|Maple is traditionally used for butcher blocks even though it is not the hardest wood. The belief is that there is something in maple that naturally inhibits bacterial growth. At the end of the day, the block is scrubbed hard with specially tempered hard wire brush. I suppose that besides cleaning the pores of the wood of fat and blood, the newly exposed wood starts the cycle again.
But as for spoons, on one of the Woodwright Shoppe episodes Roy visited with a spoonmaker who made spoons from a variety of woods including poison ivy vine.
Generally speaking, you probably should NOT use poison ivy vine, nor any of the woods with a reputation for toxicity or alergic reactions.
So, woods to avoid would be black walnut, most of the tropical exotics especially cocobola and rosewoods, redwood, cedars, etc. Probably most softwoods, being resinous, would at least tend to add some undesireable flavors to the food.
Woods that have been commonly used for kitchen utensiils include orchard woods like apple or pearwood, and also olive, maple, cottonwood, beech, birch, bamboo, cherry. Sassafras is the wood of choice for peels (pizza oven shovel).

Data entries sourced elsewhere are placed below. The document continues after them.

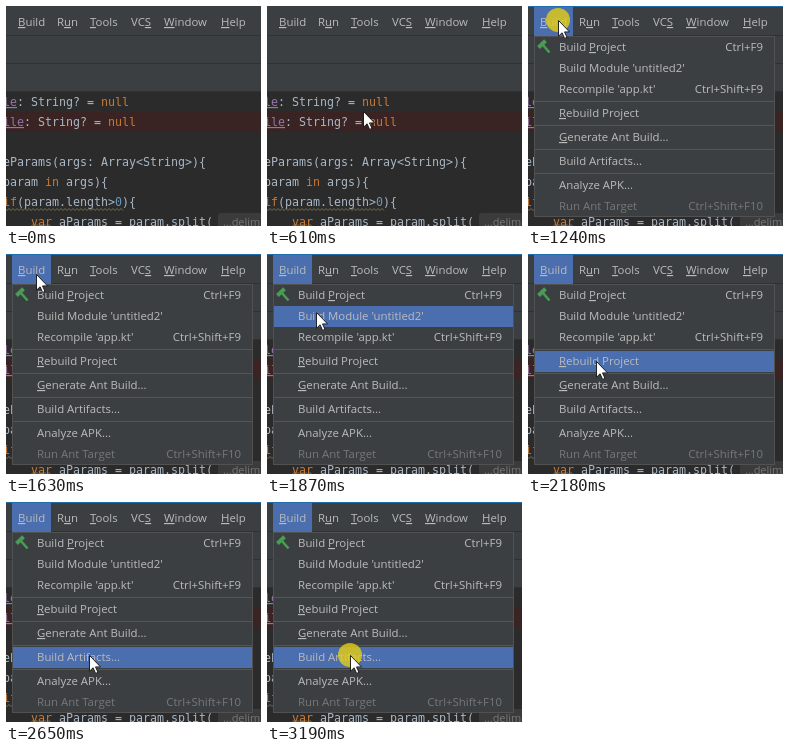
An HTML page that plays this animation: 255x220 px, repeating every 3.35 s.

```html
<!DOCTYPE html>
<html lang="en">
<head>
<meta charset="utf-8">
<title>Build menu</title>
<style>
  html, body { margin: 0; width: 255px; height: 220px; overflow: hidden; background: #2b2b2b; }
  svg { display: block; }
  text { white-space: pre; }
  .ui { font: 11.4px "Open Sans", "Noto Sans", sans-serif; fill: #bbb; }
  .ui.off { fill: #777; }
  .code { font: 11.63px "DejaVu Sans Mono", monospace; fill: #a9b7c6; }
  .hint { font: 11px "Open Sans", sans-serif; fill: #787878; }
  .key { fill: #cc7832; }
  .num { fill: #6897bb; }
  .prop { fill: #9876aa; text-decoration: underline; }
  .mn { text-decoration: underline; }
  .wave { fill: none; stroke: #8c8256; stroke-width: .8; }
</style>
</head>
<body>
<svg id="stage" width="255" height="220" viewBox="0 0 255 220">
  <rect width="255" height="220" fill="#2b2b2b"/>
  <rect width="255" height="86" fill="#3c3f41"/>
  <path d="M0 29.5H255M0 57.5H255M0 85.5H255" stroke="#2f3133"/>
  <rect y="106" width="255" height="20" fill="#3a2323"/>
  <g id="code"></g>
  <g id="waves"></g>
  <rect x="212" y="207" width="50" height="16" rx="3" fill="#3b3b3b"/>
  <text class="hint" x="217" y="220">…delimiters:</text>

  <rect id="barHit" x="6" y="1" width="39" height="29" fill="#4b6eaf"/>
  <g id="bar"></g>

  <g id="menu">
    <rect width="255" height="1" fill="#1e6ca8"/>
    <rect x="6.5" y="30.5" width="240" height="180" fill="#3c3f41" stroke="#515151"/>
    <path d="M7 95.5H246M7 119.5H246M7 143.5H246M7 167.5H246" stroke="#555"/>
    <rect id="hit" x="7" width="239" height="21" fill="#4b6eaf"/>
    <g stroke="#499c54" fill="none">
      <path d="M10.5 41.5L17.5 34.8" stroke-width="4"/>
      <path d="M14.5 38.5L21.5 46.5" stroke-width="2.6"/>
    </g>
    <g id="items"></g>
  </g>

  <circle id="click" r="12" fill="#e8d010" opacity=".78"/>
  <path id="cursor" d="M.5 .5V16.2L4.1 12.8L6.6 18.4L9 17.4L6.5 11.9H11.5Z"
        fill="#fff" stroke="#111" stroke-width=".9"/>
</svg>
<script>
const $ = id => document.getElementById(id);
const LOOP = 3350, OPEN = 1240;

const addText = (group, cls, x, y, html, anchor = 'start') =>
  $(group).insertAdjacentHTML('beforeend',
    `<text class="${cls}" x="${x}" y="${y}" text-anchor="${anchor}">${html}</text>`);

// An underscore marks the mnemonic letter.
const mnemonic = s => s.replace(/_(.)/, '<tspan class="mn">$1</tspan>');
const span = (cls, s) => `<tspan class="${cls}">${s}</tspan>`;
const key = s => span('key', s);

[
  [-10, 100, span('prop', 'ile') + ': String? = ' + key('null')],
  [-3, 120, span('prop', 'ile') + ': String? = ' + key('null')],
  [-3, 160, 'eParams(args: Array&lt;String&gt;){'],
  [-3, 180, 'param ' + key('in') + ' args){'],
  [-3, 200, key('if') + '(param.length&gt;' + span('num', '0') + '){'],
  [25, 220, key('var') + ' aParams = param.split(']
].forEach(([x, y, html]) => addText('code', 'code', x, y, html));

function addWave(x, y, width) {
  const d = `M${x} ${y}` + 'l2 -2l2 2'.repeat(Math.round(width / 4));
  $('waves').insertAdjacentHTML('beforeend', `<path class="wave" d="${d}"/>`);
}
addWave(-3, 204.5, 120);
addWave(25, 220.5, 20);

[['_Build', 12], ['R_un', 51], ['_Tools', 84], ['VC_S', 125], ['_Window', 158], ['_Help', 215]]
  .forEach(([label, x]) => addText('bar', 'ui', x, 20, mnemonic(label)));

// Top of row, label, shortcut.
const items = [
  [31, 'Build _Project', 'Ctrl+F9'],
  [52, "Build Module 'untitled2'", ''],
  [73, "Recompile 'app.kt'", 'Ctrl+Shift+F9'],
  [97, '_Rebuild Project', ''],
  [121, '_Generate Ant Build...', ''],
  [145, 'Build Artifacts...', ''],
  [169, 'Analyze APK...', ''],
  [190, 'Run Ant Target', 'Ctrl+Shift+F10']
];
items.forEach(([top, label, keys], i) => {
  const cls = i === items.length - 1 ? 'ui off' : 'ui';
  addText('items', cls, 31, top + 14, mnemonic(label));
  if (keys) addText('items', cls, 235, top + 14, keys, 'end');
});

// Pointer tip: time, x, y.
const path = [
  [370, 145, 159], [450, 134, 148], [530, 116, 128], [610, 96, 105],
  [690, 76, 82], [770, 55, 58], [850, 38, 38], [920, 32, 22], [1000, 30, 14],
  [1550, 30, 15], [1630, 30, 20], [1710, 35, 32], [1790, 42, 45],
  [1870, 49, 58], [1950, 55, 72], [2030, 60, 84], [2100, 64, 97],
  [2180, 68, 107], [2260, 72, 116], [2340, 76, 124], [2420, 79, 132],
  [2500, 82, 140], [2570, 85, 147], [2650, 83, 153]
];

const show = (id, on) => $(id).setAttribute('visibility', on ? 'inherit' : 'hidden');

function draw(t) {
  const spot = path.filter(p => p[0] <= t).pop();
  const open = t >= OPEN;
  show('cursor', spot);
  show('menu', open);
  show('barHit', open);
  show('click', (open && t < 1400) || t >= 3190);
  if (!spot) return show('hit', false);

  const [, x, y] = spot;
  $('cursor').setAttribute('transform', `translate(${x} ${y})`);
  $('click').setAttribute('cx', x);
  $('click').setAttribute('cy', y);
  const row = items.filter(item => item[0] <= y).pop();
  show('hit', open && row);
  if (row) $('hit').setAttribute('y', row[0]);
}

const start = performance.now();
function tick() {
  draw((performance.now() - start) % LOOP);
  requestAnimationFrame(tick);
}
draw(0);
requestAnimationFrame(tick);
</script>
</body>
</html>
```
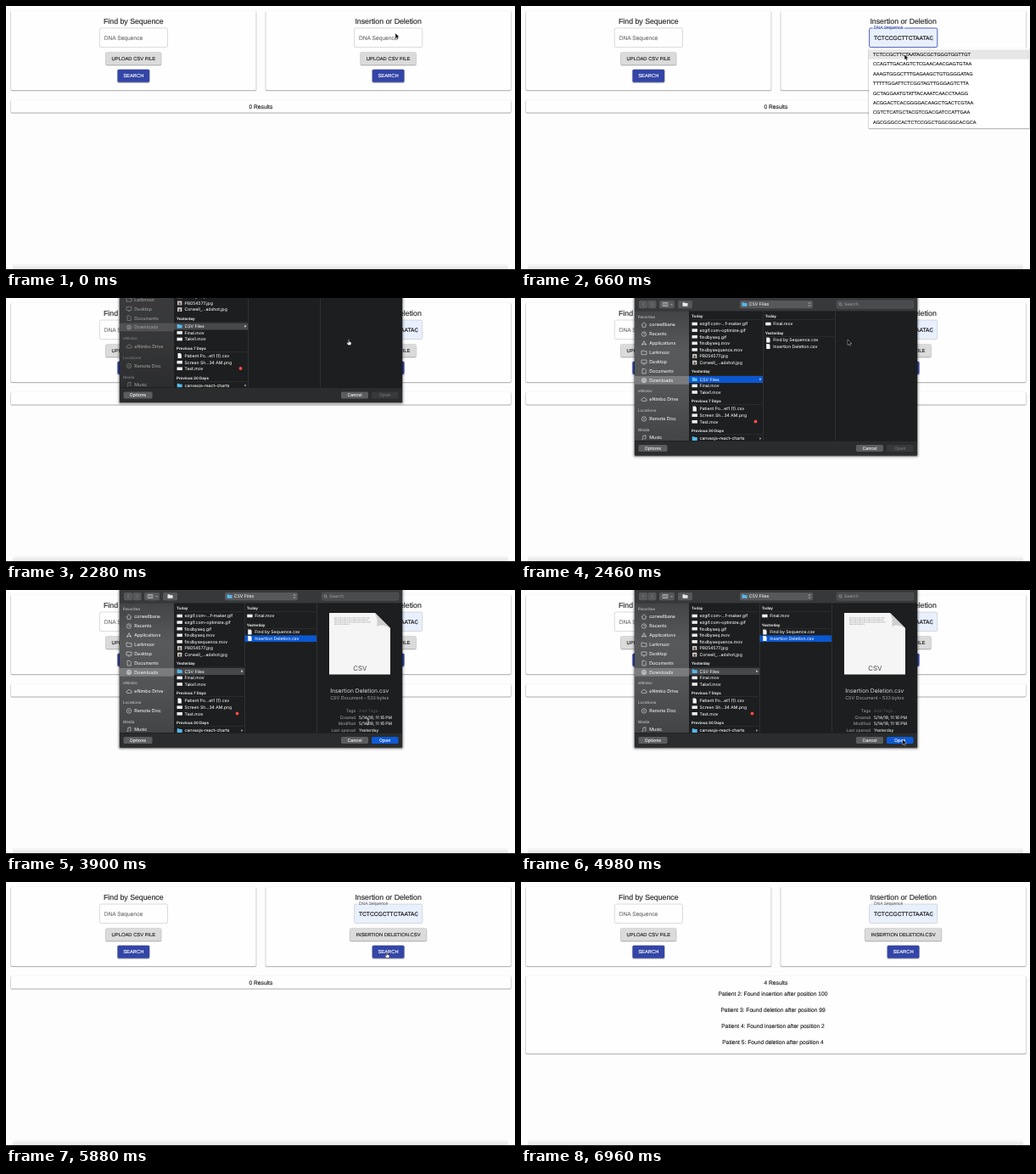
Write an HTML page that moves like this. It is 600 by 311 pixels and loops after 7.2 s.

```html
<!DOCTYPE html>
<html lang="en">
<head>
<meta charset="utf-8">
<title>DNA sequence search</title>
<style>
html, body { margin: 0; width: 100%; height: 100%; overflow: hidden; background: #fdfdfd; }
svg { display: block; width: 100vw; height: 100vh; }
text { font-family: "Liberation Sans", Arial, sans-serif; text-rendering: geometricPrecision; white-space: pre; stroke-width: .14; }
.mac text { font-family: Inter, Roboto, sans-serif; stroke-width: .06; }
</style>
</head>
<body>
<svg id="stage" viewBox="0 0 600 311"></svg>
<script>
const LOOP = 7200, STEP = 60;
const stage = document.getElementById('stage');

// Moments at which the interface changes state
const FOCUS = 120, MENU = 420, FILL = 600, MENU_END = 840, BLUR = 1500,
  SHEET = 2220, FOLDER = 2400, PICK = 3300, PREVIEW = 3600,
  SHEET_END = 5340, UPLOADED = 5400, RESULTS = 5940, POINTER_END = 6960;

// Time, x, y, shape
const pointerKeys = [
  [0, 459, 32, 'arrow'], [420, 459, 32, 'arrow'], [660, 452, 57, 'arrow'], [840, 452, 57, 'arrow'],
  [1140, 443, 74, 'arrow'], [1200, 443, 75, 'hand'], [1440, 448, 61, 'hand'], [1740, 448, 61, 'hand'],
  [2040, 404, 49, 'hand'], [2280, 404, 49, 'hand'], [2340, 400, 49, 'arrow'], [2460, 385, 49, 'arrow'],
  [2940, 321, 46, 'arrow'], [3240, 319, 56, 'arrow'], [3540, 319, 56, 'arrow'],
  [3840, 420, 145, 'ibeam'], [3900, 427, 155, 'ibeam'], [4260, 444, 170, 'arrow'],
  [4680, 449, 176, 'arrow'], [5100, 450, 176, 'arrow'], [5220, 450.5, 178.4, 'arrow'], [5400, 450, 178, 'arrow'],
  [5820, 449, 83, 'hand'], [6000, 449, 83, 'hand'], [6120, 444, 96, 'arrow'], [6360, 434, 125, 'arrow'],
  [6540, 434, 125, 'arrow'], [6660, 458, 65, 'arrow'], [6780, 455, 13, 'arrow'], [LOOP, 455, 13, 'arrow']
];
const openKeys = [[SHEET, -150], [2280, -62.5], [2340, -22], [2400, -5], [2460, 0]];
const closeKeys = [[5040, 0], [5100, -8], [5160, -42], [5220, -95.5], [5280, -150], [SHEET_END, -195]];
const sidebarDimKeys = [[2280, .35], [2460, 0]];

function sample(keys, t) {
  const last = keys.length - 1;
  if (t <= keys[0][0]) return keys[0].slice(1);
  if (t >= keys[last][0]) return keys[last].slice(1);
  const i = keys.findIndex(k => k[0] > t), a = keys[i - 1], b = keys[i];
  const p = (t - a[0]) / (b[0] - a[0]);
  return a.slice(1).map((v, j) => typeof v === 'number' ? v + (b[j + 1] - v) * p : v);
}

// y is the vertical middle of the capitals
const text = (x, y, size, str, fill = '#222', anchor = 'start', weight = 400) =>
  `<text x="${x}" y="${y + size * .36}" font-size="${size}" fill="${fill}" stroke="${fill}" text-anchor="${anchor}" font-weight="${weight}">${str}</text>`;
const rect = (x, y, w, h, fill, r = 0, more = '') =>
  `<rect x="${x}" y="${y}" width="${w}" height="${h}" rx="${r}" fill="${fill}" ${more}/>`;
const path = (x, y, d, stroke, fill = 'none', width = .6) =>
  `<path transform="translate(${x} ${y})" d="${d}" stroke="${stroke}" fill="${fill}" stroke-width="${width}"/>`;
const dot = (x, y, r, fill) => `<circle cx="${x}" cy="${y}" r="${r}" fill="${fill}"/>`;

// Soft shadow from stacked rectangles: each layer is [spread, opacity]
const shadow = (x, y, w, h, r, drop, layers) => layers.map(([s, alpha]) =>
  rect(x - s, y - s + drop, w + 2 * s, h + 2 * s, `rgba(0,0,0,${alpha})`, r + s)).join('');
const raised = (x, y, w, h, fill, r) =>
  shadow(x, y, w, h, r, .6, [[1.2, .05], [.7, .1], [.2, .2]]) + rect(x, y, w, h, fill, r);
const panel = (x, y, w, h) => raised(x, y, w, h, '#fefefe', 1.2);

function button(cx, cy, w, label, bg, fg) {
  return raised(cx - w / 2, cy - 7.5, w, 15, bg, 1.6) + text(cx, cy, 5.83, label, fg, 'middle');
}

function field(x, { focused = false, shrink = 0, value = '' } = {}) {
  const edge = focused ? '#3f51b5' : '#c2c2c2', labelX = x + 5.7;
  let out = rect(x + .3, 26, 80.2, 22.6, value ? '#e8f0fe' : '#fefefe', 1.7,
    `stroke="${edge}" stroke-width="${focused ? .9 : .6}"`);
  if (shrink === 1) out += rect(x + 4, 25.2, 38, 1.3, value ? '#f2f6fe' : '#fefefe');
  out += text(labelX, 37.2 - 11.6 * shrink, 6.67 - 1.67 * shrink, 'DNA Sequence', focused ? '#3f51b5' : '#777');
  if (value) out += `<g clip-path="url(#value)">${text(labelX, 37.2, 6.67, value, '#111')}</g>`;
  return out;
}

function form(x, title, fieldState, uploadLabel, uploadWidth) {
  const cx = x + 144.3;
  return panel(x, 6, 288.7, 93) +
    text(cx, 17.4, 8.75, title, '#222', 'middle') + field(cx - 40.3, fieldState) +
    button(cx, 61.8, uploadWidth, uploadLabel, '#dbdbdb', '#222') +
    button(cx, 82.2, 37.6, 'SEARCH', '#3345a6', '#fff');
}

function results(t) {
  if (t < RESULTS) return panel(6, 111, 589, 14.4) + text(300.4, 118.5, 6.67, '0 Results', '#222', 'middle');
  const found = [['insertion', 100], ['deletion', 99], ['insertion', 2], ['deletion', 4]];
  return panel(6, 111, 589, 91) + text(300.4, 118.5, 6.67, '4 Results', '#222', 'middle') +
    found.map(([kind, at], i) => text(297, 131.7 + 19.1 * i, 6.67,
      `Patient ${i + 2}: Found ${kind} after position ${at}`, '#222', 'middle')).join('');
}

const sequence = 'TCTCCGCTTCTAATAG';
const randomBase = seed => 'ACGT'[Math.floor(Math.abs(Math.sin(seed * 12.9898) * 43758.5453) % 1 * 4)];
function suggestions() {
  const rows = Array.from({ length: 8 }, (_, i) => {
    const bases = Array.from({ length: 30 }, (_, j) => i || j >= 16 ? randomBase(i * 31 + j + 1) : sequence[j]);
    return text(415, 57 + 11.4 * i, 5.6, bases.join(''));
  });
  return raised(410, 50, 189.5, 94, '#fff', 1) + rect(410, 51.5, 189.5, 11.2, '#e6e6e6') + rows.join('');
}

const ring = 'M-2.7 0a2.7 2.7 0 1 0 5.4 0a2.7 2.7 0 1 0-5.4 0';
const folderShape = 'M-3-2.3H-.6L0-1.6H3V2.3H-3Z';
const sidebarItems = [
  [22, 'Favorites'],
  [31.5, 'corwellbane', 'M-3 .2L0-2.8 3 .2M-2-.5V2.7H2V-.5'],
  [42.5, 'Recents', ring + 'M0-1.6V0H1.4'],
  [53.4, 'Applications', 'M-2.4 2.6L0-2.8 2.4 2.6M-3 .9H3'],
  [64.4, 'Larkmoor', folderShape],
  [75.3, 'Desktop', 'M-3-2.3H3V1.6H-3ZM-1.2 2.7H1.2'],
  [86.2, 'Documents', 'M-2-2.8H.9L2.2-1.5V2.8H-2Z'],
  [97, 'Downloads', ring + 'M0-1.5V1.5M-1.2 .3L0 1.5 1.2 .3'],
  [109.7, 'eNimbo'],
  [119.5, 'eNimbo Drive', 'M-1.8 1.9H2a1.3 1.3 0 0 0 0-2.6A2 2 0 0 0-1.8-.7A1.3 1.3 0 0 0-1.8 1.9Z'],
  [132.4, 'Locations'],
  [142.4, 'Remote Disc', ring + 'M-.7 0H.7M0-.7V.7'],
  [155.4, 'Media'],
  [164.5, 'Music', 'M-1.2 2V-2.2L2-2.8V1.4M-2.4 2H-1.2M.8 1.5H2']
];

function sidebar(t) {
  const [dim] = sample(sidebarDimKeys, t);
  return rect(134, 15.5, 64, 153, 'url(#side)') + rect(134, 92, 64, 9.7, '#7a7c7e') +
    sidebarItems.map(([y, label, icon]) => icon
      ? path(145, y, icon, '#e4e4e4', label === 'Downloads' ? '#9a9c9e' : 'none') + text(151.3, y, 5.3, label, '#f0f0f0')
      : text(138, y, 4.55, label, '#b4b5b6', 'start', 500)).join('') +
    rect(134, 15.5, 64, 153, `rgba(0,0,0,${dim})`);
}

function fileIcon(kind, x, y) {
  if (kind === 'folder') return path(x, y, folderShape, 'none', '#55b8ea');
  if (kind === 'csv') return path(x, y, 'M-2.2-3H.8L2.2-1.6V3H-2.2Z', 'none', '#f4f4f4');
  if (kind === 'jpg') return rect(x - 2.6, y - 2.4, 5.2, 4.8, '#d8d5d2') + rect(x - 1.2, y - 1.2, 2.4, 3.6, '#6d5650', 1);
  return rect(x - 3.2, y - 1.8, 6.4, 3.6, '#eee');
}

function fileRow(x, y, name) {
  const kind = name.includes('.') ? name.split('.').pop() : 'folder';
  return fileIcon(kind, x + 3.7, y) + text(x + 9.5, y, 5.1, name, '#f2f2f2');
}

function section(x, right, y, title, firstRow, names) {
  return text(x, y, 4.5, title, '#eee', 'start', 600) + rect(x, y + 4.1, right - x - 1, .35, '#444') +
    names.map((name, i) => fileRow(x, firstRow + 7.6 * i, name)).join('');
}

const chevron = (x, y, color) => path(x, y, 'M-.9-1.5L1.2 0-.9 1.5Z', 'none', color);

function columns(t) {
  const edge = t >= PREVIEW ? 281 : 285, active = t >= FOLDER && t < PICK, x = edge + 2.7;
  let out = rect(198, 15.5, 269, 153, '#1d1e1f') +
    rect(198, 92, edge - 198, 8, active ? '#0a57d0' : '#47484a') +
    section(201, edge, 21, 'Today', 30.5, ['ezgif.com-...f-maker.gif', 'ezgif.com-optimize.gif', 'findbyseq.gif',
      'findbyseq.mov', 'findbysequence.mov', 'PB054577.jpg', 'Corwell_...adshot.jpg']) +
    section(201, edge, 86.8, 'Yesterday', 95.8, ['CSV Files', 'Final.mov', 'Take1.mov']) +
    section(201, edge, 121.5, 'Previous 7 Days', 130.6, ['Patient Po...et1 (1).csv', 'Screen Sh...34 AM.png', 'Test.mov']) +
    section(201, edge, 156.5, 'Previous 30 Days', 165.6, ['canvasjs-react-charts']) +
    dot(edge - 8.5, 145.5, 1.9, '#ff4a42') + chevron(edge - 2.8, 95.8, '#ddd') + chevron(edge - 2.8, 165.6, '#aaa');
  if (t >= FOLDER) {
    if (t >= PICK) out += rect(edge, 53.4, 85, 7.7, '#0a57d0');
    out += section(x, edge + 85, 21, 'Today', 30.5, ['Final.mov']) +
      section(x, edge + 85, 41, 'Yesterday', 49.4, ['Find by Sequence.csv', 'Insertion Deletion.csv']);
  }
  return out + [edge, edge + 85].map(c => rect(c, 15.5, .6, 153, '#3c3d3f')).join('') +
    (t >= PREVIEW ? preview() : '');
}

function preview() {
  const info = [['Tags', 'Add Tags...'], ['Created', '5/14/19, 11:16 PM'],
    ['Modified', '5/14/19, 11:16 PM'], ['Last opened', 'Yesterday']];
  const lines = [42, 40, 43, 18].map((w, i) =>
    `<path d="M387 ${33 + 2.4 * i}h${w}" stroke="#999" stroke-width=".7" stroke-dasharray="3 .6 1.4 .5"/>`);
  return path(381, 27, 'M0 0H54L72 18V72.5H0Z', 'none', '#f5f5f5') +
    path(435, 27, 'M0 0L18 18Q8 12 2 16Q4 8 0 0Z', 'none', '#cfcfcf') + lines.join('') +
    text(417.3, 92.3, 7.8, 'CSV', '#555', 'middle') +
    text(416.7, 118.5, 6.75, 'Insertion Deletion.csv', '#c9c9c9', 'middle') +
    text(416.7, 127.3, 5.35, 'CSV Document - 533 bytes', '#9c9c9c', 'middle') +
    info.map(([key, value], i) => text(412, 142.5 + 7.6 * i, 4.9, key, '#9a9a9a', 'end') +
      text(416, 142.5 + 7.6 * i, 4.95, value, i ? '#e8e8e8' : '#555')).join('');
}

function toolbar() {
  const box = (x, w) => rect(x, 3, w, 9.2, '#57585a', 1.6);
  return rect(134, -5, 333, 20.5, '#37383a') + box(139, 10) + box(149.5, 10) + box(163, 18) + box(185, 17) + box(258, 86) +
    path(144, 7.5, 'M1-1.8L-1 0 1 1.8', '#8a8b8d') + path(154.5, 7.5, 'M-1-1.8L1 0-1 1.8', '#8a8b8d') +
    path(170, 7.5, 'M-3-2H3V2H-3ZM-1-2V2M1-2V2', '#ddd') + path(177.5, 7.5, 'M-1-.5L0 .7 1-.5', '#ddd') +
    path(193.5, 7.5, folderShape, 'none', '#e8e8e8') +
    path(263.5, 7.5, folderShape, 'none', '#55b8ea') + text(268.7, 7.6, 5.2, 'CSV Files', '#eee') +
    path(340, 7.5, 'M-1.2-.8L0-2.2 1.2-.8M-1.2 .8L0 2.2 1.2 .8', '#eee') +
    rect(372, 3, 91, 9.2, '#4a4b4d', 1.6, 'stroke="#626365" stroke-width=".4"') +
    path(376.5, 7.2, 'M-1.6 0a1.5 1.5 0 1 0 3 0a1.5 1.5 0 1 0-3 0M1 1.1L2.2 2.3', '#bbb') +
    text(381, 7.6, 5.1, 'Search', '#98999b');
}

function footer(t) {
  const ready = t >= PICK;
  const control = (x, w, label, bg, fg) => rect(x, 173, w, 8, bg, 1.6) + text(x + w / 2, 177, 5.2, label, fg, 'middle', 500);
  return rect(134, 168, 333, 17.5, '#2b2c2d', 1.2) + rect(134, 168, 333, .4, '#111') +
    control(138.5, 34, 'Options', '#5c5d5f', '#eee') + control(395, 32, 'Cancel', '#5c5d5f', '#eee') +
    control(431, 31.5, 'Open', ready ? '#0d5bd7' : '#38393b', ready ? '#fff' : '#707173');
}

function fileSheet(t) {
  if (t < SHEET || t >= SHEET_END) return '';
  const [y] = sample(t < 4000 ? openKeys : closeKeys, t);
  return `<g class="mac" transform="translate(0 ${y})">${
    shadow(134, -5, 333, 190.5, 1.2, .5, [[3.5, .04], [2.5, .06], [1.6, .1], [.8, .35]])}${
    rect(134, -5, 333, 190.5, '#2b2c2d', 1.2)}${toolbar()}${columns(t)}${sidebar(t)}${footer(t)}</g>`;
}

const shapes = {
  arrow: ['M0 0V6.3L1.5 5.1 2.4 7.2 3.6 6.7 2.7 4.6H4.7Z', '#fff', '#000', .4],
  hand: ['M-.6 0Q0-.6 .5 0V2.4L3 3.2V5L2.3 6.6H-.8L-2.4 3.9L-1.7 3.3L-.6 4.2Z', '#111', '#fff', .45],
  ibeam: ['M-1.3-3.3Q0-3.3 0-2.4Q0-3.3 1.3-3.3M0-2.4V2.6M-1.3 3.4Q0 3.4 0 2.6Q0 3.4 1.3 3.4', '#eee', 'none', .7]
};
function pointer(t) {
  if (t >= POINTER_END) return '';
  const [x, y, shape] = sample(pointerKeys, t), [d, stroke, fill, width] = shapes[shape];
  return path(x, y, d, stroke, fill, width);
}

const defs = `<defs>
<clipPath id="value"><rect x="414" y="28" width="71.3" height="19"/></clipPath>
<linearGradient id="side" x2="0" y2="1"><stop stop-color="#424446"/><stop offset=".3" stop-color="#58595b"/>
<stop offset=".62" stop-color="#535456"/><stop offset="1" stop-color="#434446"/></linearGradient>
<linearGradient id="base" x2="0" y2="1"><stop stop-color="#fdfdfd"/><stop offset="1" stop-color="#e4e4e4"/></linearGradient>
</defs>`;

function scene(t) {
  const state = {
    focused: t >= FOCUS && t < BLUR,
    shrink: t < FOCUS ? 0 : t < FOCUS + STEP ? .5 : 1,
    value: t >= FILL ? sequence : ''
  };
  const uploaded = t >= UPLOADED;
  return defs + rect(0, 0, 600, 311, '#fdfdfd') + rect(8, 303, 584, 7, 'url(#base)') + rect(0, 310, 600, 1, '#111') +
    form(6, 'Find by Sequence', {}, 'UPLOAD CSV FILE', 65) +
    form(306.3, 'Insertion or Deletion', state, uploaded ? 'INSERTION DELETION.CSV' : 'UPLOAD CSV FILE', uploaded ? 90 : 65) +
    results(t) + (t >= MENU && t < MENU_END ? suggestions() : '') + fileSheet(t) + pointer(t);
}

let shown = -1;
function tick() {
  const t = Math.floor(performance.now() % LOOP / STEP) * STEP;
  if (t !== shown) stage.innerHTML = scene(shown = t);
  requestAnimationFrame(tick);
}
tick();
</script>
</body>
</html>
```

Probably it would be best to avoid porous woods like red oak, avoid Yew it will make you ill, teak will leach oils which will taint anything you use them on.